Staff and volunteers from Off The Record greeted Cllr Rosy Raines, mayor of Havant, as well as key charitable donors, Havant MP Alan Mak, and Hampshire police and crime commissioner Donna Jones.
Off The Record gives free-at-point-of-access counselling in south-east Hampshire.
In their last financial year, Off The Record had 478 active service users, and in just seven months into the current year, the team has already seen 413 young people.
The service is delivered by the equivalent of six full-time employees and under 40 volunteers.
The first AGM under the leadership of Kate Glasby, the meeting at St John’s Church in Rowland’s Castle saw the CEO warn that without investment, the charity is at risk.
Kate said: ‘We’re a lean service doing a huge amount of work but gone are the days where we can rely on topping up statutory income with cheques and fundraisers.
‘Last year we received just over 11 per cent of what it costs to run a free-at-point-of-access counselling service for 11 to 25-year-olds in south-east Hampshire.’
A combination of shrinking statutory services, limitations on budgets, increased volume and complexity of demand from young people, and a competitive funding landscape has resulted in a funding shortfall.

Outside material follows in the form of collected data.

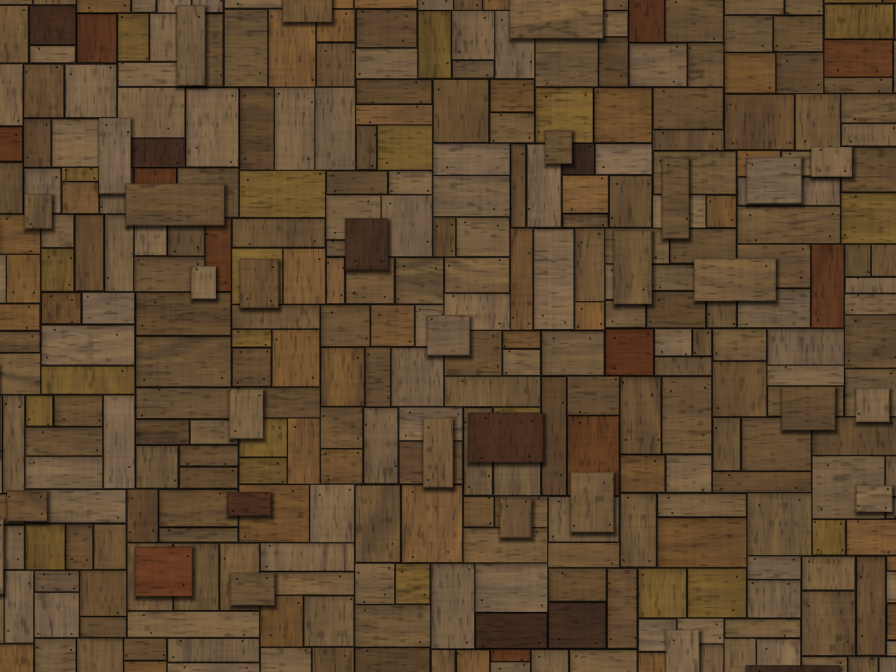
This texture is drawn by a WebGL 2 fragment shader. Its source:

```glsl
#version 300 es
precision highp float;
uniform vec2 u_resolution;
out vec4 fragColor;

#define CELL vec2(0.145, 0.118)
#define LOOSE_CELL 0.172
#define LOOSE_SHARE 0.62
#define SEAM 0.0013
#define GRAIN 1.0
#define PALE vec3(0.445, 0.362, 0.275)
#define TAN vec3(0.405, 0.318, 0.212)
#define BROWN vec3(0.345, 0.258, 0.168)
#define HONEY vec3(0.425, 0.300, 0.168)
#define OLIVE vec3(0.405, 0.318, 0.160)
#define RUST vec3(0.330, 0.185, 0.110)
#define WALNUT vec3(0.205, 0.150, 0.115)

struct Block { vec2 lo; vec2 hi; float seed; };

float hash(vec2 p) {
  vec3 q = fract(vec3(p.xyx) * 0.1031);
  q += dot(q, q.yzx + 33.33);
  return fract((q.x + q.y) * q.z);
}

// Independent random value number k of a seed
float rnd(float seed, float k) { return hash(vec2(seed * 613.0 + 5.0, k * 17.3 + 2.0)); }

float noise(vec2 p) {
  vec2 i = floor(p), f = fract(p);
  f = f * f * (3.0 - 2.0 * f);
  return mix(mix(hash(i), hash(i + vec2(1, 0)), f.x),
             mix(hash(i + vec2(0, 1)), hash(i + vec2(1, 1)), f.x), f.y);
}

// Signed distance to the outline, negative inside
float boxDistance(vec2 p, Block b) {
  vec2 d = abs(p - 0.5 * (b.lo + b.hi)) - 0.5 * (b.hi - b.lo);
  return length(max(d, 0.0)) + min(max(d.x, d.y), 0.0);
}

vec2 pivot(vec2 cell) {
  return cell + 0.2 + 0.6 * vec2(hash(cell + 41.0), hash(cell + 83.0));
}

// Interlocking rectangles bounded by alternating vertical and horizontal edges
Block interlock(vec2 p) {
  vec2 q = p / CELL + 20.0, base = floor(q);
  Block b = Block(vec2(0), vec2(1), 0.5);
  for (int k = 0; k < 4; k++) {
    vec2 c = base - vec2(k & 1, k >> 1);
    vec2 p00 = pivot(c), p11 = pivot(c + 1.0);
    vec2 p10 = pivot(c + vec2(1, 0)), p01 = pivot(c + vec2(0, 1));
    bool upright = mod(c.x + c.y, 2.0) < 0.5;
    vec2 lo = upright ? vec2(p00.x, p10.y) : vec2(p01.x, p00.y);
    vec2 hi = upright ? vec2(p11.x, p01.y) : vec2(p10.x, p11.y);
    if (all(greaterThanEqual(q, lo)) && all(lessThan(q, hi)))
      b = Block((lo - 20.0) * CELL, (hi - 20.0) * CELL, hash(c + 7.0));
  }
  return b;
}

// Cut large rectangles into smaller boards
Block cutBoards(vec2 p, Block b) {
  for (int k = 0; k < 4; k++) {
    vec2 size = b.hi - b.lo;
    if (size.x * size.y < mix(0.0035, 0.0125, rnd(b.seed, 1.0))) break;
    int axis = size.x > size.y * mix(0.55, 1.9, rnd(b.seed, 2.0)) ? 0 : 1;
    float cut = mix(b.lo[axis], b.hi[axis], mix(0.27, 0.73, rnd(b.seed, 3.0)));
    bool above = p[axis] > cut;
    if (above) b.lo[axis] = cut; else b.hi[axis] = cut;
    b.seed = rnd(b.seed, above ? 4.0 : 5.0);
  }
  return b;
}

vec3 timber(float seed, float rare) {
  float kind = rnd(seed, 10.0), blend = rnd(seed, 11.0);
  vec3 c = blend < 0.5 ? mix(BROWN, TAN, blend * 2.0) : mix(TAN, PALE, blend * 2.0 - 1.0);
  if (kind < 0.27) c = mix(c, HONEY, 0.8);
  if (kind < 0.15) c = mix(c, OLIVE, 0.85);
  if (kind < 0.07 * rare) c = mix(RUST, HONEY, 0.35 * blend);
  if (kind < 0.03 * rare) c = mix(WALNUT, RUST, 0.5 * blend);
  return c * mix(0.93, 1.07, rnd(seed, 12.0));
}

vec3 wood(vec2 p, Block b, float rare) {
  vec2 size = b.hi - b.lo, mid = 0.5 * (b.lo + b.hi);
  bool lengthwise = (size.x > size.y) != (rnd(b.seed, 20.0) < 0.2);
  vec2 g = (lengthwise ? p : p.yx) + 9.0 * vec2(rnd(b.seed, 21.0), rnd(b.seed, 22.0));
  // Growth rings, fibres, pores and saw marks
  float bend = noise(g * vec2(7.0, 18.0));
  float rings = noise(vec2(g.x * 4.0, g.y * 75.0 + bend * 5.0)) - 0.5;
  float fibre = noise(g * vec2(38.0, 340.0)) - 0.5;
  float pores = smoothstep(0.66, 0.95, noise(g * vec2(75.0, 290.0) + 31.0));
  float saw = noise(g * vec2(240.0, 22.0)) - 0.5;
  float stain = noise(g * vec2(14.0, 22.0) + 57.0) - 0.5;
  float tone = 0.20 * rings * (0.4 + rnd(b.seed, 23.0)) + 0.15 * fibre
             + 0.07 * saw + 0.13 * stain - 0.20 * pores;
  vec3 c = timber(b.seed, rare) * (1.02 + GRAIN * tone);
  c.b *= 1.0 - 0.12 * rings;
  // Nail holes towards the corners
  vec2 side = sign(p - mid);
  float corner = 30.0 + side.x + 3.0 * side.y;
  vec2 reach = 0.5 + 0.38 * vec2(rnd(b.seed, corner), rnd(b.seed, corner + 10.0));
  float hole = 1.0 - smoothstep(0.0008, 0.0025, length(p - mid - side * 0.5 * size * reach));
  return c * (1.0 - 0.55 * hole * step(rnd(b.seed, corner + 20.0), 0.45));
}

void main() {
  vec2 p = gl_FragCoord.xy / u_resolution.y;
  float px = 1.0 / u_resolution.y;
  // Fitted boards with dark seams and shade from higher neighbours
  Block board = cutBoards(p, interlock(p));
  vec3 col = wood(p, board, 1.0);
  float inset = -boxDistance(p, board);
  float shadeEdge = min(p.x - board.lo.x, board.hi.y - p.y);
  col *= 1.0 - 0.5 * rnd(board.seed, 60.0) * exp(-shadeEdge / 0.004);
  float gap = SEAM * mix(0.4, 1.35, rnd(board.seed, 61.0));
  col *= mix(0.24, 1.0, smoothstep(gap - 0.7 * px, gap + 0.9 * px, inset));
  // Loose blocks lying on top, each with a soft shadow
  vec2 home = floor(p / LOOSE_CELL);
  for (int k = 0; k < 9; k++) {
    vec2 c = home + vec2(k % 3 - 1, k / 3 - 1);
    float seed = hash(c + 211.0);
    if (rnd(seed, 70.0) > LOOSE_SHARE) continue;
    vec2 mid = (c + vec2(rnd(seed, 71.0), rnd(seed, 72.0))) * LOOSE_CELL;
    vec2 size = vec2(mix(0.045, 0.15, pow(rnd(seed, 73.0), 1.4)), mix(0.035, 0.075, rnd(seed, 74.0)));
    if (rnd(seed, 75.0) < 0.36) size = size.yx;
    Block b = Block(mid - 0.5 * size, mid + 0.5 * size, seed);
    float d = boxDistance(p, b);
    float shadow = 1.0 - smoothstep(-0.003, 0.007, boxDistance(p - vec2(0.002, -0.004), b));
    col *= 1.0 - 0.68 * shadow;
    vec3 top = wood(p, b, 2.6) * (1.03 - 0.22 * smoothstep(-0.003, 0.0, d));
    col = mix(col, top, 1.0 - smoothstep(-0.5 * px, 0.5 * px, d));
  }
  fragColor = vec4(col, 1.0);
}
```
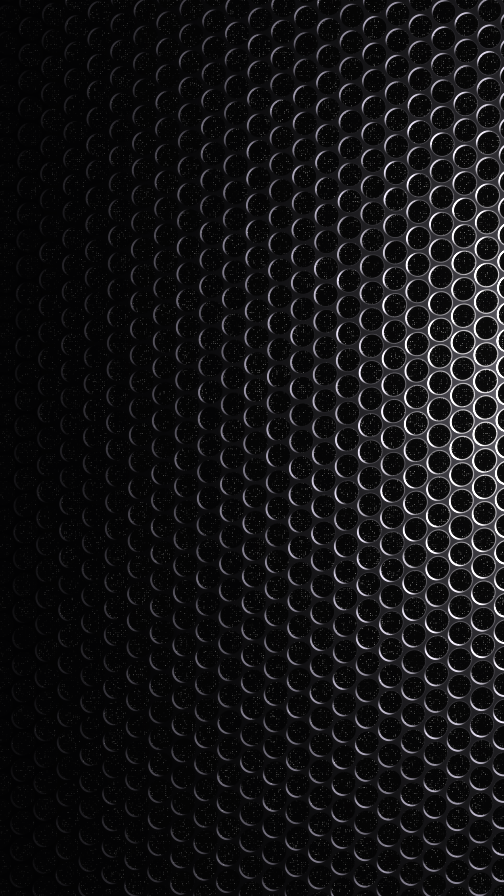
Reproduce this pattern procedurally as a Shadertoy shader.

```glsl
const float PITCH = 0.0525;             // vertical hole spacing, canvas width = 1
const float HOLE_RADIUS = 0.44 * PITCH;
const vec2 HEX_TILE = vec2(1.7320508, 1.0) * PITCH;
const vec2 LATTICE_ORIGIN = vec2(0.3734, 1.077);
const vec2 GLOW_POS = vec2(1.04, 1.0);
const vec2 LAMP_POS = vec2(1.4, 1.09);  // distant lamp that sets highlight angles

float hash21(vec2 p) {
    vec3 q = fract(vec3(p.xyx) * 0.1031);
    q += dot(q, q.yzx + 33.33);
    return fract((q.x + q.y) * q.z);
}

// Slight perspective skew of the sheet
vec2 skewSheet(vec2 p) {
    p.x -= 0.011 * p.y;
    p.y -= 0.04 * p.x;
    return p;
}

// Offset from the nearest centre of a staggered hexagonal lattice
vec2 hexOffset(vec2 p) {
    vec2 a = mod(p + 0.5 * HEX_TILE, HEX_TILE) - 0.5 * HEX_TILE;
    vec2 b = mod(p, HEX_TILE) - 0.5 * HEX_TILE;
    return dot(a, a) < dot(b, b) ? a : b;
}

// Cellular glints: one jittered grain per cell, few of them bright
float grainGlints(vec2 p, float cellSize, float pixel) {
    vec2 g = p / cellSize;
    vec2 id = floor(g);
    vec2 jitter = vec2(hash21(id + 17.0), hash21(id + 59.0));
    float dist = length(fract(g) - mix(vec2(0.3), vec2(0.7), jitter));
    float soft = max(0.15, 0.5 * pixel / cellSize);
    float dotMask = 1.0 - smoothstep(0.3 - soft, 0.3 + soft, dist);
    return dotMask * pow(hash21(id), 7.0);
}

// Soft-edged line of given half width around distance zero
float lineMask(float d, float halfWidth, float pixel) {
    return 1.0 - smoothstep(halfWidth - 0.6 * pixel, halfWidth + 0.6 * pixel, abs(d));
}

void mainImage(out vec4 fragColor, in vec2 fragCoord) {
    float pixel = 1.0 / iResolution.x;
    vec2 p = fragCoord * pixel;

    // Hole geometry
    vec2 sheet = skewSheet(p - LATTICE_ORIGIN);
    vec2 offset = hexOffset(sheet);
    vec2 holeId = round((sheet - offset) / (0.5 * HEX_TILE));
    float edge = length(offset) - HOLE_RADIUS;
    float metal = smoothstep(-pixel, pixel, edge);
    float variation = mix(0.8, 1.15, hash21(holeId + 200.0));

    // Side light: tall bright zone on the right, dark far side
    float glow = exp(-2.0 * length((p - GLOW_POS) * vec2(1.0, 0.52)));
    glow *= smoothstep(-0.22, 0.5, p.x);
    float nearLight = smoothstep(0.28, 0.85, glow);

    // Rim crescent on the wall that faces the lamp, tapering to its tips
    vec2 rimDir = offset / max(length(offset), 1e-4);
    float facing = dot(rimDir, normalize(p - LAMP_POS));
    float lit = pow(smoothstep(0.2, 1.0, facing), 1.5);
    lit = mix(lit, 1.0, 0.5 * nearLight);
    float rim = lineMask(edge, mix(0.0006, 0.0019, lit), pixel) * lit;
    float halo = exp(-abs(edge) / 0.0028) * lit;

    // Dark sheet, speckled hole floor and highlights
    vec3 floorColor = mix(vec3(0.012, 0.012, 0.014), vec3(0.042, 0.041, 0.043), sqrt(glow) * glow);
    vec3 metalColor = mix(vec3(0.008, 0.008, 0.011), vec3(0.44, 0.43, 0.47), pow(glow, 1.9));
    vec3 color = mix(floorColor, metalColor, metal);
    float glints = grainGlints(p, 0.0038, pixel) * (1.0 - metal);
    color += vec3(0.97, 0.97, 0.95) * glints * (0.01 + 0.55 * sqrt(glow) * variation);

    vec3 rimTint = mix(vec3(0.92, 0.89, 1.0), vec3(1.0, 0.99, 0.98), nearLight);
    color += rimTint * variation * glow * (1.5 * rim + 0.13 * halo);

    fragColor = vec4(clamp(color, 0.0, 1.0), 1.0);
}
```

Kate added: ‘Having greater levels of statutory support will free time spent fundraising, allowing us to focus on delivering services to young people who are struggling with an increasing volume and complexity of emotional health issues.’